Assignment: Find and copy the lines in the records beneath this task that contain the word "Math".

*** Extracted material ***

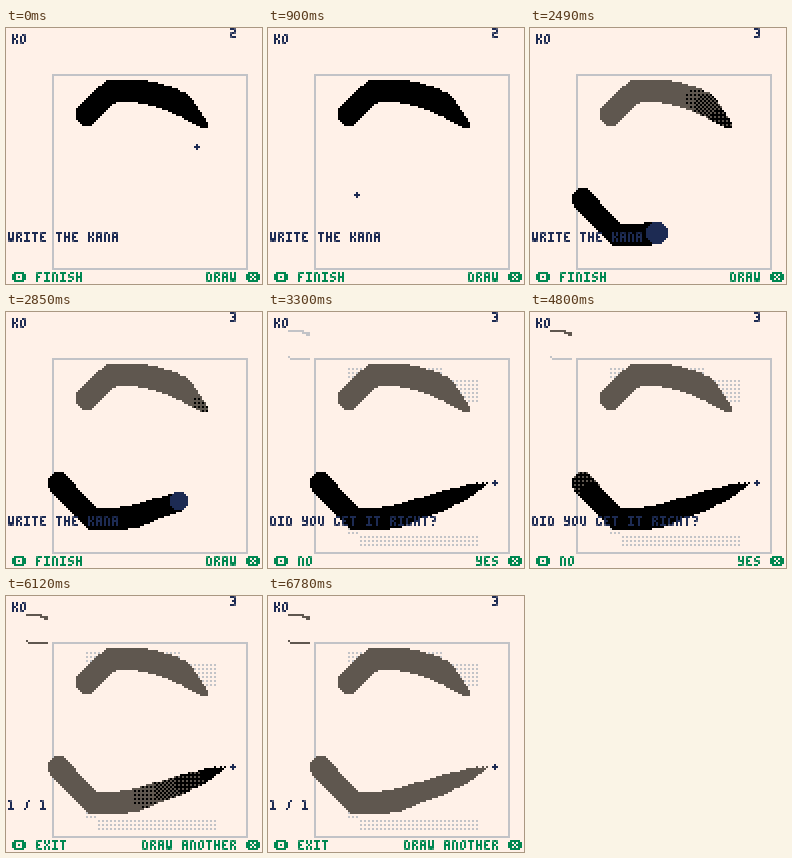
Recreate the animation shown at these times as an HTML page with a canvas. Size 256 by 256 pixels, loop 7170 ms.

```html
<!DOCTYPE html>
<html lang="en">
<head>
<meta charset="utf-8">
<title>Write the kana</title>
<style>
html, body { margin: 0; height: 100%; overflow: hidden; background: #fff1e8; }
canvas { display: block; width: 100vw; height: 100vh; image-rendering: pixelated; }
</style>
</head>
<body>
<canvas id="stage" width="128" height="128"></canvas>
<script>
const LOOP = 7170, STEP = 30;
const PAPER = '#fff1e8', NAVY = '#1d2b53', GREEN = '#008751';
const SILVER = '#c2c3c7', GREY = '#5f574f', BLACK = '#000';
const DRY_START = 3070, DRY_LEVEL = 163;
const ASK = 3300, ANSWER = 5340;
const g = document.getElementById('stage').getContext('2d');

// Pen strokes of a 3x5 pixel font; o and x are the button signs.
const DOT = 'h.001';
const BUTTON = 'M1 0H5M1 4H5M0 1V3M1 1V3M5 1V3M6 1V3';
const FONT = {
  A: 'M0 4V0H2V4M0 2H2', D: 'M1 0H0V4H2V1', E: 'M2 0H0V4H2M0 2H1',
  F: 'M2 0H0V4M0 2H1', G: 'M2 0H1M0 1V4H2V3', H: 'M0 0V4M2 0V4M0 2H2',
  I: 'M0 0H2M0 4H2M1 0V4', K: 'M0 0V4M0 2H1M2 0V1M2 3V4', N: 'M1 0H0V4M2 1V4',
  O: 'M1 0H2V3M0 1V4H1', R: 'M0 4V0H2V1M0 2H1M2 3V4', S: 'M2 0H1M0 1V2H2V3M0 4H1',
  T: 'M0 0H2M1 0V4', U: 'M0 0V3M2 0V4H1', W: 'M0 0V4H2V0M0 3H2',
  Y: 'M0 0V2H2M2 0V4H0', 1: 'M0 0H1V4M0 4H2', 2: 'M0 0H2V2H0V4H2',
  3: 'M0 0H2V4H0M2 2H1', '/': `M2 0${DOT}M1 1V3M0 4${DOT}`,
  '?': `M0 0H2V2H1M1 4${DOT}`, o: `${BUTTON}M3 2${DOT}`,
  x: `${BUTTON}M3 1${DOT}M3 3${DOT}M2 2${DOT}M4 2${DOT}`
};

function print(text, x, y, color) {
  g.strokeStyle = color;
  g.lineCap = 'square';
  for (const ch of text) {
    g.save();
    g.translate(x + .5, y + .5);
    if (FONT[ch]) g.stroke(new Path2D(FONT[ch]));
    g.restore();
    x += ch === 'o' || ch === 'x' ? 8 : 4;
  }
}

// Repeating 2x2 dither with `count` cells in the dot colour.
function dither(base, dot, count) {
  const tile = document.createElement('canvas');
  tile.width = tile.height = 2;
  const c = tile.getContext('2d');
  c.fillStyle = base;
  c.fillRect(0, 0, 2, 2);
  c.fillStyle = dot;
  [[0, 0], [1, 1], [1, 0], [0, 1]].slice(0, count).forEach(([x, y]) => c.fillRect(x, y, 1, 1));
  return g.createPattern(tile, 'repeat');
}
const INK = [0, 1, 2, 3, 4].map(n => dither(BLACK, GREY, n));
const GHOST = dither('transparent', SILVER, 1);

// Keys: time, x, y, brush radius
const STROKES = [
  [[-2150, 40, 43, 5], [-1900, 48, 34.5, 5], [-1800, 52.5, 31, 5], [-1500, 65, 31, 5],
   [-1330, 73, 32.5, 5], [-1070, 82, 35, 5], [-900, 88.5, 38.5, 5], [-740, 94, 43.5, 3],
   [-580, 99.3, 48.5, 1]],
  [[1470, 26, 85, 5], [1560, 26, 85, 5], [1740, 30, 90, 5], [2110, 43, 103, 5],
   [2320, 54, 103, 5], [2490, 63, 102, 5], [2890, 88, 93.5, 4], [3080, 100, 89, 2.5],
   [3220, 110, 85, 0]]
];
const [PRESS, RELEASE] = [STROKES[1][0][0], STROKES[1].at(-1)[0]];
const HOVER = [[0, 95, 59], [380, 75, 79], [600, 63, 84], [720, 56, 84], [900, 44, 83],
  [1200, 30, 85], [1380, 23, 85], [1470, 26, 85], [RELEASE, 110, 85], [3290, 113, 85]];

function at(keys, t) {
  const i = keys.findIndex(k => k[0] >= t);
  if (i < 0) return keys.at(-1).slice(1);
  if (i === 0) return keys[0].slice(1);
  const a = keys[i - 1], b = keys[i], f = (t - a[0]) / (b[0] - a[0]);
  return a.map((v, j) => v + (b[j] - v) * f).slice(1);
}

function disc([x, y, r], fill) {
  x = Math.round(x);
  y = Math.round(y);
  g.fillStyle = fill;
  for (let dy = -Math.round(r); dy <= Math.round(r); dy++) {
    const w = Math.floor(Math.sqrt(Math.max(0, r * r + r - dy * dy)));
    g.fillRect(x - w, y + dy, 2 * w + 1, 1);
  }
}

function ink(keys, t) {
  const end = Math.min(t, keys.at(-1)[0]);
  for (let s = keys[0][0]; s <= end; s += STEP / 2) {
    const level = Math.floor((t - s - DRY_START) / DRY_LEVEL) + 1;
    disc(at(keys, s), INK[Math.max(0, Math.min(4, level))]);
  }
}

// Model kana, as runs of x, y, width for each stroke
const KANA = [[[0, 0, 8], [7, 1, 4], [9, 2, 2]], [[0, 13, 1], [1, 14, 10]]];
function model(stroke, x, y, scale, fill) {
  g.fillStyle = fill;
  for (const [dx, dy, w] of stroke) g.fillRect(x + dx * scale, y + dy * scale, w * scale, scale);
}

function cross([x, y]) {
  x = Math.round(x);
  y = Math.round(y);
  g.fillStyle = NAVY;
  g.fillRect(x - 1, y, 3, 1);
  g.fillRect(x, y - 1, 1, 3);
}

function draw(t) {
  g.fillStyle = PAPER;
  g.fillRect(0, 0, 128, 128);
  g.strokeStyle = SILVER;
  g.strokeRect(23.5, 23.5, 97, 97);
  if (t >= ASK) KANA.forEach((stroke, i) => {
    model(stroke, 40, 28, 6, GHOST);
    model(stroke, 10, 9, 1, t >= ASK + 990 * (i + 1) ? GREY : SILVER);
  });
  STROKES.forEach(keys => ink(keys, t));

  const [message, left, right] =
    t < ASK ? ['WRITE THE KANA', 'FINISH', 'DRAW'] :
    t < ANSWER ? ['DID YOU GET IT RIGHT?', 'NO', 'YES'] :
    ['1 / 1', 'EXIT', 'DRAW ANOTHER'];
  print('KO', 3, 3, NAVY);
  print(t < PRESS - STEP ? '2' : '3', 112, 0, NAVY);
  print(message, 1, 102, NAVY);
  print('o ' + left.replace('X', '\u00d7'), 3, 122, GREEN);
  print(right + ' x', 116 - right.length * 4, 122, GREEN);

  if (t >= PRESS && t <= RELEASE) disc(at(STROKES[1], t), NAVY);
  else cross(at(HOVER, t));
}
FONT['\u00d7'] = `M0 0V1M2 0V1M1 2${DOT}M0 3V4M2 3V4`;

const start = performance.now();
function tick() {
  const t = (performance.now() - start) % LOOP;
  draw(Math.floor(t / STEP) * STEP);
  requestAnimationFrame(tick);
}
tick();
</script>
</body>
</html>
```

***

Worked solution:
  x = Math.round(x);
  y = Math.round(y);
  for (let dy = -Math.round(r); dy <= Math.round(r); dy++) {
    const w = Math.floor(Math.sqrt(Math.max(0, r * r + r - dy * dy)));
  const end = Math.min(t, keys.at(-1)[0]);
    const level = Math.floor((t - s - DRY_START) / DRY_LEVEL) + 1;
    disc(at(keys, s), INK[Math.max(0, Math.min(4, level))]);
  x = Math.round(x);
  y = Math.round(y);
  draw(Math.floor(t / STEP) * STEP);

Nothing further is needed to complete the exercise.